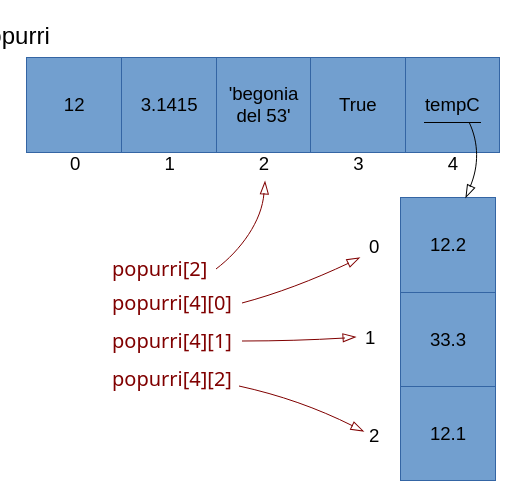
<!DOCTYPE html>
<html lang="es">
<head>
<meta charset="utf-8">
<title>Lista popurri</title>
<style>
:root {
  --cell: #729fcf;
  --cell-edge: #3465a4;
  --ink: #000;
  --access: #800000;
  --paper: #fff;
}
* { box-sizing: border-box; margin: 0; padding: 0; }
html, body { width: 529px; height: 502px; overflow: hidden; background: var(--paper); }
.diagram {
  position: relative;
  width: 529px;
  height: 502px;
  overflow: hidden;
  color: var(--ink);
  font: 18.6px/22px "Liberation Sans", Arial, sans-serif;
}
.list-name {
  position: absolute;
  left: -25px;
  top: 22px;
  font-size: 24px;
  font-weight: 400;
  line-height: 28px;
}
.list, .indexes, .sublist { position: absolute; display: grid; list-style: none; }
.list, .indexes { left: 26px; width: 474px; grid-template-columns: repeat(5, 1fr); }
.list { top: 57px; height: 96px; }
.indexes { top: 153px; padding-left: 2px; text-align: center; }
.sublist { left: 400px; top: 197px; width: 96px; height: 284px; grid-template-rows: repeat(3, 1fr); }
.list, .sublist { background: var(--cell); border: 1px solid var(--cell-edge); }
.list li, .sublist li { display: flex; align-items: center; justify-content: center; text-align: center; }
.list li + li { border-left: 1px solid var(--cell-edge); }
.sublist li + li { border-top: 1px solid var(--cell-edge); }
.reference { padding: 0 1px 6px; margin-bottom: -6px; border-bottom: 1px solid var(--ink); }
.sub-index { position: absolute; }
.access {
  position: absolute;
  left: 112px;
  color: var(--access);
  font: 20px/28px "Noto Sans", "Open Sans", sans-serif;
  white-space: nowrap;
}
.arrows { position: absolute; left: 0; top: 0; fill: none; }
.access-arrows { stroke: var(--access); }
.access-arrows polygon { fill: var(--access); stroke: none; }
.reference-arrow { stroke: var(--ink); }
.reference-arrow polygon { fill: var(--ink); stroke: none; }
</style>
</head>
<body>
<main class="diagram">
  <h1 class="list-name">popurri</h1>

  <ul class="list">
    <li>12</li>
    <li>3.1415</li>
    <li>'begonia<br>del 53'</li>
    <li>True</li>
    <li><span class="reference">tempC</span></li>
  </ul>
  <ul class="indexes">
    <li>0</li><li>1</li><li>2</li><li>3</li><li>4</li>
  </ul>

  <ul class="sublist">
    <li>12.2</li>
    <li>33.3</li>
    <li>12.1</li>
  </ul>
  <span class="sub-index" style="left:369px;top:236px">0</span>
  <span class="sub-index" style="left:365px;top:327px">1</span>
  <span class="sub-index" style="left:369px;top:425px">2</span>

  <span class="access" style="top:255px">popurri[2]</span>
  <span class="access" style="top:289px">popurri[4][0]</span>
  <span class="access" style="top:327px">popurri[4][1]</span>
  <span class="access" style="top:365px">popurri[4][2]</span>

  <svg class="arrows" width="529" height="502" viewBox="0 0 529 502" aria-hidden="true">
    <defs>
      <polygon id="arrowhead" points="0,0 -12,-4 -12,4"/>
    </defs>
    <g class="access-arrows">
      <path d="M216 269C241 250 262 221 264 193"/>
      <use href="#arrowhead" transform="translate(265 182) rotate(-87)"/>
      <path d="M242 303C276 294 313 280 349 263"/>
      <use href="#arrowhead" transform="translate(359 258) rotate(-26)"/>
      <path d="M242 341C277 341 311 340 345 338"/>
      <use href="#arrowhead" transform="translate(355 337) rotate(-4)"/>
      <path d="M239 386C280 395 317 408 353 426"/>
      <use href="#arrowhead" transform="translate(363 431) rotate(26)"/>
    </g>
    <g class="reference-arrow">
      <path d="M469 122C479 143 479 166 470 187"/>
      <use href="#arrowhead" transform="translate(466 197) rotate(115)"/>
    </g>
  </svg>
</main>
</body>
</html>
----------
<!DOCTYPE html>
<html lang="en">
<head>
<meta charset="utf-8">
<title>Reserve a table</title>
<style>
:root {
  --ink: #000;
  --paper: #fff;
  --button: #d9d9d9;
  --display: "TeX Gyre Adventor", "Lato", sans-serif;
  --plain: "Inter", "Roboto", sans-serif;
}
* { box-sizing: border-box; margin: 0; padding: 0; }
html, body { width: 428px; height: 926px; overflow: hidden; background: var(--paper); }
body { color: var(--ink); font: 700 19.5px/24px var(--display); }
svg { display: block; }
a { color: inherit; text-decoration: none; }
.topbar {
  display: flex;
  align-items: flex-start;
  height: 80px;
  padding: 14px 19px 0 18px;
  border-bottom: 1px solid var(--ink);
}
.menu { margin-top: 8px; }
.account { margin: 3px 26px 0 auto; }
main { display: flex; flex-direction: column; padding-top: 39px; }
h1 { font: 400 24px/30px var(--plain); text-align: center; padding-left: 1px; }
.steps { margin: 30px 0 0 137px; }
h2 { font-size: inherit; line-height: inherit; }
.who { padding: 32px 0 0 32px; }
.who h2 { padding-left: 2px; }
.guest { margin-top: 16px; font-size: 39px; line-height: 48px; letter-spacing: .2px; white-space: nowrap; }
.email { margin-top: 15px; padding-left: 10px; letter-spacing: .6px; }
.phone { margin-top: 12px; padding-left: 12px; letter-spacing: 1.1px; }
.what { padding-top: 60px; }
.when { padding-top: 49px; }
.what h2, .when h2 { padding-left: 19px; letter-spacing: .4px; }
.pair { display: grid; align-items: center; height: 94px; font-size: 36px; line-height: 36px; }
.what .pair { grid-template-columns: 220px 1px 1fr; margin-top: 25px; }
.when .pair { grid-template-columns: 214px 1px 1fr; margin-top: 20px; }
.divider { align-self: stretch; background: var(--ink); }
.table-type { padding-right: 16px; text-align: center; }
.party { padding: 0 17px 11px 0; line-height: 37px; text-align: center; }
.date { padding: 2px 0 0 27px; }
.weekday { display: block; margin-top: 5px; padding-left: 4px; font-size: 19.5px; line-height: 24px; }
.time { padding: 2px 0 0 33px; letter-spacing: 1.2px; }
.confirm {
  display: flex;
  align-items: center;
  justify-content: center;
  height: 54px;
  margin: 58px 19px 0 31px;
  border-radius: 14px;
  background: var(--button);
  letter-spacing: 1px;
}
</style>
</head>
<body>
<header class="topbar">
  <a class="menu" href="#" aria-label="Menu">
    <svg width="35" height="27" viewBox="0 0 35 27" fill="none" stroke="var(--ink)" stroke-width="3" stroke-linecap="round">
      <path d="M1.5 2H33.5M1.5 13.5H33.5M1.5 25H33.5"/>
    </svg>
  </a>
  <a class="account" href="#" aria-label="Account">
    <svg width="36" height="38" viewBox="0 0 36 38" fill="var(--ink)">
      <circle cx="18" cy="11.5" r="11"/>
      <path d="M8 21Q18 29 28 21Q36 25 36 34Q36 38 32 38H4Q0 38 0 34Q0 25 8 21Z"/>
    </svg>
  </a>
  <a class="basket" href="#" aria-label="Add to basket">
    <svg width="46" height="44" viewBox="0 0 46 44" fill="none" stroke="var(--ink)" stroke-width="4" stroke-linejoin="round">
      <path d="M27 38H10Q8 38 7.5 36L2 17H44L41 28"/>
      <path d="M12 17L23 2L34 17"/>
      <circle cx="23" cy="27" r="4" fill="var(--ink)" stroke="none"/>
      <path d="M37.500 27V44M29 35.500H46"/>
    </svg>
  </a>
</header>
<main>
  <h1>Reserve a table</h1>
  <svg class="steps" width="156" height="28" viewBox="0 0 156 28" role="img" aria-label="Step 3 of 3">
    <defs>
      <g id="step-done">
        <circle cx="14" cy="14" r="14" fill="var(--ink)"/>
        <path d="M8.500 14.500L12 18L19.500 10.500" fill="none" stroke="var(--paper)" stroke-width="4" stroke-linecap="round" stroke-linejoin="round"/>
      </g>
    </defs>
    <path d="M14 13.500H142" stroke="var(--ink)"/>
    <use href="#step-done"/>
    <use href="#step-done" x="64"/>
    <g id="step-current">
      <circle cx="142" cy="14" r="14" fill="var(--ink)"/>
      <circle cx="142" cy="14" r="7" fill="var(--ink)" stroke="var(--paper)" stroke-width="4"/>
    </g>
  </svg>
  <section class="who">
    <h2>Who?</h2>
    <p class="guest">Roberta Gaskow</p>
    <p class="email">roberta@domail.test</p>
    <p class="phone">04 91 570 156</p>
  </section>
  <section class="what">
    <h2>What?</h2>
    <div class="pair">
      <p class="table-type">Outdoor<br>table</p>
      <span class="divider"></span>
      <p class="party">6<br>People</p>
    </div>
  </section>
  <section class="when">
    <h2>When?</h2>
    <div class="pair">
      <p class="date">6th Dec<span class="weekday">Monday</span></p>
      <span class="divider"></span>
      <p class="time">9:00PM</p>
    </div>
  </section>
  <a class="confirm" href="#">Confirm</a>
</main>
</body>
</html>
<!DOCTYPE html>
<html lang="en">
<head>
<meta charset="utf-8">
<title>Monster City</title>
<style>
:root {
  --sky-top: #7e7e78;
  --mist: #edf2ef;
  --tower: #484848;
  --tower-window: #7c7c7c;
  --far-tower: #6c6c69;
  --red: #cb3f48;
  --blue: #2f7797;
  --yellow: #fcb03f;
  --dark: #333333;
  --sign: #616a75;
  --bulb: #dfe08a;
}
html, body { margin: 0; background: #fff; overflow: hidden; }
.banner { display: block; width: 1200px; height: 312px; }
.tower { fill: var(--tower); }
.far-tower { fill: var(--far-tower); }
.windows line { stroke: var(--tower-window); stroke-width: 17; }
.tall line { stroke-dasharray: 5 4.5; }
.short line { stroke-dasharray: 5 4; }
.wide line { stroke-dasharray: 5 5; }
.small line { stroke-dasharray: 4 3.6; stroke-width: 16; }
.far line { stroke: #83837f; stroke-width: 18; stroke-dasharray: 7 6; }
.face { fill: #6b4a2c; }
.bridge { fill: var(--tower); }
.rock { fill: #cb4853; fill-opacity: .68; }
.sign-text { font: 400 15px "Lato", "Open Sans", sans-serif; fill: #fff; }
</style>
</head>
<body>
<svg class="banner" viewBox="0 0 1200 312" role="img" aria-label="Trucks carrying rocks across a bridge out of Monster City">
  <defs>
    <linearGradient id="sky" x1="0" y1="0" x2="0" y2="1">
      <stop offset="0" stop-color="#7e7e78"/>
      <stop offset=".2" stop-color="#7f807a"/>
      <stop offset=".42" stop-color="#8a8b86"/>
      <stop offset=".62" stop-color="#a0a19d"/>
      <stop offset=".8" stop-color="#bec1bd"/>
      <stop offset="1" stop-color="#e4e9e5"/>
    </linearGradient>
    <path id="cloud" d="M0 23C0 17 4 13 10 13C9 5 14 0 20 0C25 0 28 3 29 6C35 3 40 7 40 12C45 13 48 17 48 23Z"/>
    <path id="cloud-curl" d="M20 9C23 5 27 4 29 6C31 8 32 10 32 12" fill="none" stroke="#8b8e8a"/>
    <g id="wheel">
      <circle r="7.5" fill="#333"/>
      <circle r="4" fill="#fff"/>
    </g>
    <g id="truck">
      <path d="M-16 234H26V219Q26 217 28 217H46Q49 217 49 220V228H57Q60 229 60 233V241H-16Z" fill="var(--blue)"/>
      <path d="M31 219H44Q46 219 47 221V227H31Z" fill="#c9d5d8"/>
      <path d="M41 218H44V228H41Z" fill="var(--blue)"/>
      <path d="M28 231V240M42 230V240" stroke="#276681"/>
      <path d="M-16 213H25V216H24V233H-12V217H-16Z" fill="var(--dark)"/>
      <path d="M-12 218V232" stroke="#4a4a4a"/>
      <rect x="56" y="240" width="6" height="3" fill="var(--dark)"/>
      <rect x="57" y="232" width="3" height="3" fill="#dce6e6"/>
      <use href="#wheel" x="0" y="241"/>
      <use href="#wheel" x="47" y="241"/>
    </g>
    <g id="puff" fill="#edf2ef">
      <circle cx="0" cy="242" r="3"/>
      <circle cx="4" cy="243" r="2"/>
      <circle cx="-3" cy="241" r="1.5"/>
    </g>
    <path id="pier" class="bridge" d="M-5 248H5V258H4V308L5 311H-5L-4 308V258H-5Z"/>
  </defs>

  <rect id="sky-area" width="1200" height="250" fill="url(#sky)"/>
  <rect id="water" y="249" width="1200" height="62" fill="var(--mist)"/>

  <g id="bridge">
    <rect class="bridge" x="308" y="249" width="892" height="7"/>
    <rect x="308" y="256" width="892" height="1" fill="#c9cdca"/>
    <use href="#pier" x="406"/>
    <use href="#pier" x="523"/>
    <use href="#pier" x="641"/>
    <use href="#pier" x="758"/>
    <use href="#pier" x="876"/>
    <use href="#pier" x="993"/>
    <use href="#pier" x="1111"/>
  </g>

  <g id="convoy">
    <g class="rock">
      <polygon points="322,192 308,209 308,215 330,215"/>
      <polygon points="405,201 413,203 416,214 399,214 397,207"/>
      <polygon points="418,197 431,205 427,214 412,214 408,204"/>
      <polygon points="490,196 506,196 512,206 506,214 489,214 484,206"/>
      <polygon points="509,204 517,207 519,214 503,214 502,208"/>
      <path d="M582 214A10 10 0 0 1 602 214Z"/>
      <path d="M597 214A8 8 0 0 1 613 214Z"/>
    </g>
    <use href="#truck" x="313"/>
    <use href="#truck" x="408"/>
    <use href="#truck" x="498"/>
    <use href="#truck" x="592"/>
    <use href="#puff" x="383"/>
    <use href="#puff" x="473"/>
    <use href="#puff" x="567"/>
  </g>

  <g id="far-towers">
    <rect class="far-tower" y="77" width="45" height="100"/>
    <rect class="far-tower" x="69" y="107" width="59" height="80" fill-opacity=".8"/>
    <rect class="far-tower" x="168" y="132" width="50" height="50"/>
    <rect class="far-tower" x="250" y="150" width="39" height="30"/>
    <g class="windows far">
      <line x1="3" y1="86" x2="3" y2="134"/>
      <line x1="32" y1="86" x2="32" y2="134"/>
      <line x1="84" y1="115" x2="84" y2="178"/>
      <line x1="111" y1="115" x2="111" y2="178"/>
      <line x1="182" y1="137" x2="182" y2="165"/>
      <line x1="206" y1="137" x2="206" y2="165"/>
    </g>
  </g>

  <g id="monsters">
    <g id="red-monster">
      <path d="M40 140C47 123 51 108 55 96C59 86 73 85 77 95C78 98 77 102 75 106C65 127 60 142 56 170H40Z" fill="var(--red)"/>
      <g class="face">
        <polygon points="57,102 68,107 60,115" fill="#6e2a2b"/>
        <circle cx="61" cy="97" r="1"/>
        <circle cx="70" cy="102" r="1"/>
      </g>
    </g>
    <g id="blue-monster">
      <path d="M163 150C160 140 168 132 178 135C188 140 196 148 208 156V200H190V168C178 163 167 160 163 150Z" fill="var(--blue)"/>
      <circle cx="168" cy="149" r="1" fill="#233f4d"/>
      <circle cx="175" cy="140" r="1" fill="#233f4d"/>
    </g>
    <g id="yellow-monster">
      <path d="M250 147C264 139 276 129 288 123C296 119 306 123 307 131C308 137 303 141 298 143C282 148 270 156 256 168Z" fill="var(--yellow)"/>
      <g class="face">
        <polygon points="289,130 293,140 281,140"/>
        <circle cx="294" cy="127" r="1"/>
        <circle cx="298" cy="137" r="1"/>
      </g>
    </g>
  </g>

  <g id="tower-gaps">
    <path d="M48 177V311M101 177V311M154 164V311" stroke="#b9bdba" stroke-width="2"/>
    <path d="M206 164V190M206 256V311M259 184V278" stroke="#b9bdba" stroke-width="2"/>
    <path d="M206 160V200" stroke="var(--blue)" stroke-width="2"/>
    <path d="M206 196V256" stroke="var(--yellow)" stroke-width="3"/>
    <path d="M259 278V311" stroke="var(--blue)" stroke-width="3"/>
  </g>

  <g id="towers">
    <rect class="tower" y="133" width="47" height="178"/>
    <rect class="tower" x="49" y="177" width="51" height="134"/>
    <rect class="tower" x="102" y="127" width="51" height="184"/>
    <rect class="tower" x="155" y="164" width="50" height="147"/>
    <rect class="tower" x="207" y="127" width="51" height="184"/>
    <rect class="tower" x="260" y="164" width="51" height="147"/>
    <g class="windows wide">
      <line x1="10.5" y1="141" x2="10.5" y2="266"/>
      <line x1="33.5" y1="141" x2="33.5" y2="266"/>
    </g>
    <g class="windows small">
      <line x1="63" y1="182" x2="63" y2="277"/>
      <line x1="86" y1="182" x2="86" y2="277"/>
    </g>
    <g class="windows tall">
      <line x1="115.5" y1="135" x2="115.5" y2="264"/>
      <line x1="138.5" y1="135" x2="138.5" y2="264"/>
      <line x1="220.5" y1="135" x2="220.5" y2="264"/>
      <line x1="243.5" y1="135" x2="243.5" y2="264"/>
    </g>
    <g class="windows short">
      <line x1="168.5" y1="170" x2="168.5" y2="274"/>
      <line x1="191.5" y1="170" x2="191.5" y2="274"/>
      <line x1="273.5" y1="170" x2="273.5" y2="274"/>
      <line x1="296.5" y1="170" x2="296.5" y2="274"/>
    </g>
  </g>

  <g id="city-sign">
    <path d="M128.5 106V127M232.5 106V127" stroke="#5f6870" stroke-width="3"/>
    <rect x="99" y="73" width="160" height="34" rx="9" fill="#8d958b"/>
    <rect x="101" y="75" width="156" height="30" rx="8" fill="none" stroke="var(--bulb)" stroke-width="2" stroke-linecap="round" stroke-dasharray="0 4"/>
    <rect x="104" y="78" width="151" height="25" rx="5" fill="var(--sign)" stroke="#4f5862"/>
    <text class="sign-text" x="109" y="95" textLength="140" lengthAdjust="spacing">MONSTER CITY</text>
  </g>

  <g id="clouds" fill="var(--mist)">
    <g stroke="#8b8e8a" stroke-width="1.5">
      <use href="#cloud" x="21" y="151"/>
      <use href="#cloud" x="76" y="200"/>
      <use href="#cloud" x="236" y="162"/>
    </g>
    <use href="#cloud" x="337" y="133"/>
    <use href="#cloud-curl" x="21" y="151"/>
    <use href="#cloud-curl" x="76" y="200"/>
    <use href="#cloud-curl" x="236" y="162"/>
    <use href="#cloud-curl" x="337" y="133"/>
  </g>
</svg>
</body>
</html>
----------
- _ASSIGNED TASK_: Your answer should be a single number: how many lines in the data above include "wheel"?

- _RESULT_: 3